A decline in success and fortune had long been in the cards for the Toronto Maple Leafs during the 2008/2009 season. As they went on to win their first game of the season away to Detroit at the Joe Louis Arena, many in the Leaf Nation thought that maybe, for just a second, this could be the year. But once again optimism turned to pessimism as the Maple Leafs crashed out of the playoff race and finished on the outside looking in.
As another free-agent frenzy came and went, Burke and co. ensured the fans that change would be imminent. With his first full season as GM now underway, Burke has left his mark. The hard-nosed style he brings to the boardroom has been transported into an on-ice product. Tough and truculent has become the new ethos of a team desperate to rid themselves of the playoff curse.

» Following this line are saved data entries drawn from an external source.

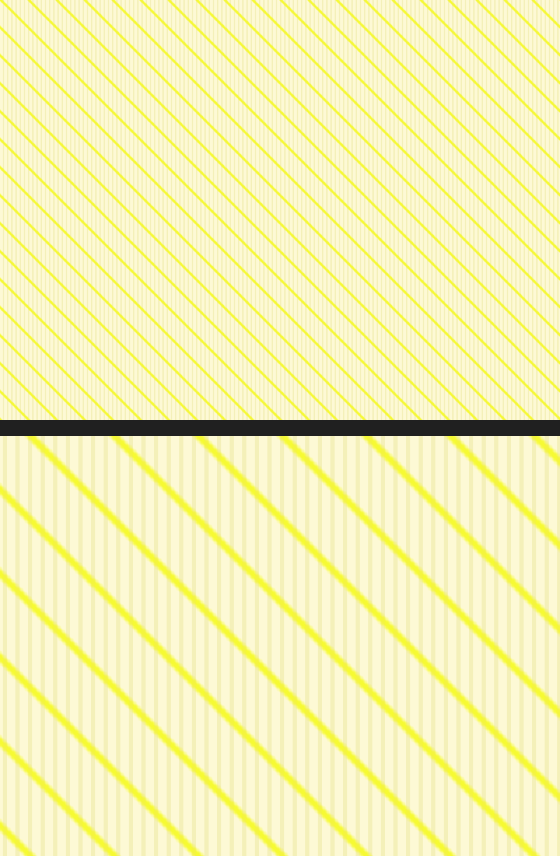
Top, the full canvas; bottom, a detail of the centre.
Give the GLSL for this pattern, as a WebGL 2 fragment shader.

```glsl
#version 300 es
precision highp float;
// Cream pinstripe crossed by bright yellow diagonals, 20 repeats across and 15 down.
// Each repeat is a 20 x 20 grid of threads: a pinstripe every third thread, and one
// slightly stepped diagonal falling from upper left to lower right.

uniform vec2 u_resolution;
out vec4 outColor;

// Pulls coordinates towards thread centres so slanted edges gain soft steps.
vec2 softSteps(vec2 p, float amount) {
  vec2 f = fract(p);
  return mix(p, floor(p) + smoothstep(0.0, 1.0, f), amount);
}

// Distance from x to the nearest of the lines at offset + k * period.
float lineDistance(float x, float offset, float period) {
  return abs(mod(x - offset + 0.5 * period, period) - 0.5 * period);
}

void main() {
  vec2 thread = gl_FragCoord.xy / u_resolution * vec2(400.0, 300.0);
  float pixel = 400.0 / u_resolution.x;

  // Fine vertical pinstripes, one thread wide
  float pinDist = lineDistance(thread.x, 2.5, 3.0);
  float pin = 1.0 - smoothstep(0.5 - 0.5 * pixel, 0.5 + 0.5 * pixel, pinDist);
  vec3 cream = vec3(0.993, 0.978, 0.835);
  vec3 straw = vec3(0.955, 0.940, 0.725);
  vec3 color = mix(cream, straw, pin);

  // Diagonal stripes with a bright core and feathered edges
  vec2 stepped = softSteps(thread - 0.5, 0.8) + 0.5;
  float diagDist = lineDistance(stepped.x + stepped.y, 0.6, 20.0);
  float diagonal = 1.0 - smoothstep(0.3, 2.1, diagDist);
  vec3 lemon = mix(vec3(0.965, 0.982, 0.20), vec3(0.955, 0.960, 0.24), pin);
  color = mix(color, lemon, diagonal);

  outColor = vec4(color, 1.0);
}
```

Our goal is to make the playoffs next year; we’re going to have to make some changes to do it. We’re going to be a different team, Burke said this summer.
A glimpse at the Leafs roster after a busy offseason will illustrate a trend. While many may be quick to harp on the Leafs lack of offensive firepower, the truth is that offense was never really the issue. The issue turned out to be the lack of defensive cover for one of the many goalies thrown into the mix by Coach Ron Wilson.
Whether it was Vesa Toskala, Curtis Joseph, Justin Pogge or Martin Gerber, there was only so much these goalies could do as the last line of defence. After finishing the season with a measly 81 points, their lowest point total since the post-lockout era, it was time for the team to undergo a wholesale change.
Gone is defenseman Pavel Kubina, who was shipped to the Atlanta Thrashers in exchange for Garnet Exelby and Colin Stuart (who was later traded to the Calgary Flames). But even while Burke was active on the trade front, his biggest moves were made via free agency. Added to a blue line already bolstering the likes of standout rookie Luke Schenn and Tomas Kaberle, the addition of former Montreal Canadien Mike Komisarek and former Anaheim Duck Francois Beauchemin give the leafs a bolder, tougher and grittier look. Upfront, the addition of former New York Ranger Colton Orr ensures that the offense will be well protected.
I like a lot of hitting. I like a lot of fighting. We have a passive group. All year long, when a trainer was on the ice – it was always our trainer — that really bothered me. It will be a more hostile group in the fall, said Burke.
Just as the Burke rebuild begins to take shape, it is important to remember that Rome was not built in a day. And with a more hostile group ready and willing to fight for their place among the NHLs elite, hope and patience is needed across Leaf Nation if the Maple Leafs want to re-live the glory days of past eras.